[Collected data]
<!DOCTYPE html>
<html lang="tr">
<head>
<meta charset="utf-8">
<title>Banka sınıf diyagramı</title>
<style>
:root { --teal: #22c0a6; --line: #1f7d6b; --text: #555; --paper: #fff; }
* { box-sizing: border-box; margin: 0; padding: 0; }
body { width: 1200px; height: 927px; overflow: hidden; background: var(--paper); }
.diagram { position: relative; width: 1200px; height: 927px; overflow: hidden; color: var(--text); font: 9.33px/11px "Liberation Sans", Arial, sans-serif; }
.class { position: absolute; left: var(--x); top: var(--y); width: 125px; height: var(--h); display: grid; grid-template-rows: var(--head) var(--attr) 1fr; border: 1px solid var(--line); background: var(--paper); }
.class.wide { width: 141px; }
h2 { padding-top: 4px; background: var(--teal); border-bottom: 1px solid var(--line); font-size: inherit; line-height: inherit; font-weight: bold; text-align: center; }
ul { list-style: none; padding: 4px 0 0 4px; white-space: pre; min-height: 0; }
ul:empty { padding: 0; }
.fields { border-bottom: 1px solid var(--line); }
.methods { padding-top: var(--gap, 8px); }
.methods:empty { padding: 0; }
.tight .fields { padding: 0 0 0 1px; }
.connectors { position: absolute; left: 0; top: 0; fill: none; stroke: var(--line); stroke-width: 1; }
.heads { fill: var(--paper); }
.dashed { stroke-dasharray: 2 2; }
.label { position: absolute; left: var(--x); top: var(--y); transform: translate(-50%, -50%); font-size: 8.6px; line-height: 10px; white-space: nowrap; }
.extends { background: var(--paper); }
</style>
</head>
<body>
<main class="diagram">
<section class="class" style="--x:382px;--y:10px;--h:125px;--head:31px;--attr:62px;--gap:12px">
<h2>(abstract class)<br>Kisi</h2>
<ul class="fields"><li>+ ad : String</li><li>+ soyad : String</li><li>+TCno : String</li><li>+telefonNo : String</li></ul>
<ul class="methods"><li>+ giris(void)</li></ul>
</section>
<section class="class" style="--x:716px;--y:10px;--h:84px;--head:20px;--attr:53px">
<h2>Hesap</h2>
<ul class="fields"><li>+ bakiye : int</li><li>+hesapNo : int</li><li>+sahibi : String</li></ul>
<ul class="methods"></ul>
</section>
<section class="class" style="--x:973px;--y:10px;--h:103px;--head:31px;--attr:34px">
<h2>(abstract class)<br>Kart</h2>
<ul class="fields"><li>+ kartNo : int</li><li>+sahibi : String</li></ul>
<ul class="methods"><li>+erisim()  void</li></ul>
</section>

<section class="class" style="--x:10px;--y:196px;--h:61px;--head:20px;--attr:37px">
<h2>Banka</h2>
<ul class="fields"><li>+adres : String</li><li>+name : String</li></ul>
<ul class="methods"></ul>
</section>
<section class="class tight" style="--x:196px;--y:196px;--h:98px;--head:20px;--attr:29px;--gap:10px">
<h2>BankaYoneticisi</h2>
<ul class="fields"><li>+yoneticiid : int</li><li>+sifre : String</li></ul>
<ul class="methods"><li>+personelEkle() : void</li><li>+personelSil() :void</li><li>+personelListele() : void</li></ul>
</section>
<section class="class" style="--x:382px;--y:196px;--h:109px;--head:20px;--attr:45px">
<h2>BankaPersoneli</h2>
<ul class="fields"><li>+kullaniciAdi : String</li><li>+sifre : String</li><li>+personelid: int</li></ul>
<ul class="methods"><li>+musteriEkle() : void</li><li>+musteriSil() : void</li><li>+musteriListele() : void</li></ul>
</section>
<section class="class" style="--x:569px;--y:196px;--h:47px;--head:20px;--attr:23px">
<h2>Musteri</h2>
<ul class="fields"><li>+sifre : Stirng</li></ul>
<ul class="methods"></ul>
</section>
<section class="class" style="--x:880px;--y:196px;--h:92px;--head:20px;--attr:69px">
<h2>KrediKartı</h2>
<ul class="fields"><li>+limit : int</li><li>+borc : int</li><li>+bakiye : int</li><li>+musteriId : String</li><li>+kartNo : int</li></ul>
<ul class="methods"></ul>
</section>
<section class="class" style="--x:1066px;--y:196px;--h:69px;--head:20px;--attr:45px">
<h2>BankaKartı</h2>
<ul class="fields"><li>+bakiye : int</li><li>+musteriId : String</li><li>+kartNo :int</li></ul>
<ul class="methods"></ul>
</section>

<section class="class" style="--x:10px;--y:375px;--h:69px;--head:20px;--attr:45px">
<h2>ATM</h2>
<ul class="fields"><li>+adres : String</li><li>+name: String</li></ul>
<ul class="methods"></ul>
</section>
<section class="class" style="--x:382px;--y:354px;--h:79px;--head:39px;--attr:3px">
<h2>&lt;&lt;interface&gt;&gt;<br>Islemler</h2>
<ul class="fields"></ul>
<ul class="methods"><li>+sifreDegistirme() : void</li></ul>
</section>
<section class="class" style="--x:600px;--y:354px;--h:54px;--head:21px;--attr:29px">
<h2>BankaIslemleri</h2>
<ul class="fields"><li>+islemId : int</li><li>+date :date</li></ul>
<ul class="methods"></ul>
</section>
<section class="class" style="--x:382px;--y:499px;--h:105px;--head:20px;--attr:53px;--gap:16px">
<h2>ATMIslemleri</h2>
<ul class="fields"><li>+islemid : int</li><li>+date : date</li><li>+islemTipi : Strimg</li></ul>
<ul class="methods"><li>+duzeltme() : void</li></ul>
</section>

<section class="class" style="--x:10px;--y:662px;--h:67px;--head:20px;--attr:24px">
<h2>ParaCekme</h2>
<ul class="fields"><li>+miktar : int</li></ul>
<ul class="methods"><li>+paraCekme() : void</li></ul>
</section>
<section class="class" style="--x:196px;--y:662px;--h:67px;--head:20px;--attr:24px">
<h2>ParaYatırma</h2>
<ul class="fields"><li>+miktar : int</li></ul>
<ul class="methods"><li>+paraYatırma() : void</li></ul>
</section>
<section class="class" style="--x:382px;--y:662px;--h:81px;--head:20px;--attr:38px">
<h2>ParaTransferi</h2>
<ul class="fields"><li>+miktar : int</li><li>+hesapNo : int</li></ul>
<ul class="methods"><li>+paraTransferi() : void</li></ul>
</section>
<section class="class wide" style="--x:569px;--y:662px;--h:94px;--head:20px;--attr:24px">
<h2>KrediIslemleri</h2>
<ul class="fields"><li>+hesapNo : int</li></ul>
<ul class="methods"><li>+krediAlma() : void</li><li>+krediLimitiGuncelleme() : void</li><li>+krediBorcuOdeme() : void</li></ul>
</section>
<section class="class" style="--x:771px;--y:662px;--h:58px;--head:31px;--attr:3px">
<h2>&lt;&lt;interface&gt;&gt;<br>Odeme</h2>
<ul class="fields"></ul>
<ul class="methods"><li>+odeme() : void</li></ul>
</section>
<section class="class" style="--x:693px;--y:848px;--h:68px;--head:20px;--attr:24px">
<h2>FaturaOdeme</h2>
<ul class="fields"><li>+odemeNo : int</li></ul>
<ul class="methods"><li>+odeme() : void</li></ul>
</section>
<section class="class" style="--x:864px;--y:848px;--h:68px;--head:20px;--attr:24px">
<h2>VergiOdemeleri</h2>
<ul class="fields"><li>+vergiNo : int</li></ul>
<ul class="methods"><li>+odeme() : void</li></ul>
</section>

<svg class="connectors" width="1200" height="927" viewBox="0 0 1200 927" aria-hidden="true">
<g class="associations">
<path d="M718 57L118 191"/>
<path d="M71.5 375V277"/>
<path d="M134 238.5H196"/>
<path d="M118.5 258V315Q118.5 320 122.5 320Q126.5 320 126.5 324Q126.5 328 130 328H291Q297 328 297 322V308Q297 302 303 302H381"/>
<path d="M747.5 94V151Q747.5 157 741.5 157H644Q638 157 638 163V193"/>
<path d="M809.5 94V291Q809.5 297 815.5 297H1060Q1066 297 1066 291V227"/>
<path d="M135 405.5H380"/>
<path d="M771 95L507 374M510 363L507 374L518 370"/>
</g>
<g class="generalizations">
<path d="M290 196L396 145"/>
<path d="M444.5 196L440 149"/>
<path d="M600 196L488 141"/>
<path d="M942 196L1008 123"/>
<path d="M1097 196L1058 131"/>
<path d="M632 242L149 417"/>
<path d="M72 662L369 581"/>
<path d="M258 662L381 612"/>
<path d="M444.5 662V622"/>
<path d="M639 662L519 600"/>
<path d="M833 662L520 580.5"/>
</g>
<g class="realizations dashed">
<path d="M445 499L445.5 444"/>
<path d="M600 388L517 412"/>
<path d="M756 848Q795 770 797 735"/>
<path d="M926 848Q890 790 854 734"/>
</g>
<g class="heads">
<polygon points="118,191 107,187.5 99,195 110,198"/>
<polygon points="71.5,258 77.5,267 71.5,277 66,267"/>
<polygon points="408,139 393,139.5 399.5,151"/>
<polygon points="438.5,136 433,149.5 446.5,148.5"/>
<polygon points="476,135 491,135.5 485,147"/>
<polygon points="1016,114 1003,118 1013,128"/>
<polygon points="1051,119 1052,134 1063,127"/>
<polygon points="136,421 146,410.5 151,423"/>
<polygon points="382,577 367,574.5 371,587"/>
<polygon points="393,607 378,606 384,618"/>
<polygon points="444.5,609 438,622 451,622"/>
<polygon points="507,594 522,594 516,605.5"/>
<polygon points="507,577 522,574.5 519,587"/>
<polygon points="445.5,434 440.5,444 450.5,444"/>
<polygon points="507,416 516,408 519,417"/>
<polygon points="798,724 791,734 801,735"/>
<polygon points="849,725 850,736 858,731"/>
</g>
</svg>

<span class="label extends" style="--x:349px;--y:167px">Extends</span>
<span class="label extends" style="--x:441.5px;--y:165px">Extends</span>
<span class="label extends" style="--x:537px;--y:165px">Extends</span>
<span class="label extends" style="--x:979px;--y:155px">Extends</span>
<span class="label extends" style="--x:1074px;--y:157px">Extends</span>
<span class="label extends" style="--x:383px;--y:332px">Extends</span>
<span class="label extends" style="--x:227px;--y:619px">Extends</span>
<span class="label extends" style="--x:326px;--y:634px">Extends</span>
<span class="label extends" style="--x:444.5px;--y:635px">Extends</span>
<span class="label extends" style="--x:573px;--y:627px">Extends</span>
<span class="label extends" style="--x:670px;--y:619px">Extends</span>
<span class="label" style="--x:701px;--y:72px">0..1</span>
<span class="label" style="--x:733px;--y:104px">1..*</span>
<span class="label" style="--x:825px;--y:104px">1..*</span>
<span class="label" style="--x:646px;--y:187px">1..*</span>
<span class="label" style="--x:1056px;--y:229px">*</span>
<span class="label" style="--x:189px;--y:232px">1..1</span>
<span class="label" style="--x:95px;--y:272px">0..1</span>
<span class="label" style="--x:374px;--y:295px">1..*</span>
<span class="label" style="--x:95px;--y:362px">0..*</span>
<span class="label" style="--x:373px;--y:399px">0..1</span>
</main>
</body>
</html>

* Problem requirements *
Tally up the lines holding the word "dashed" in the data above, and answer with that figure only.

* Exercise result *
2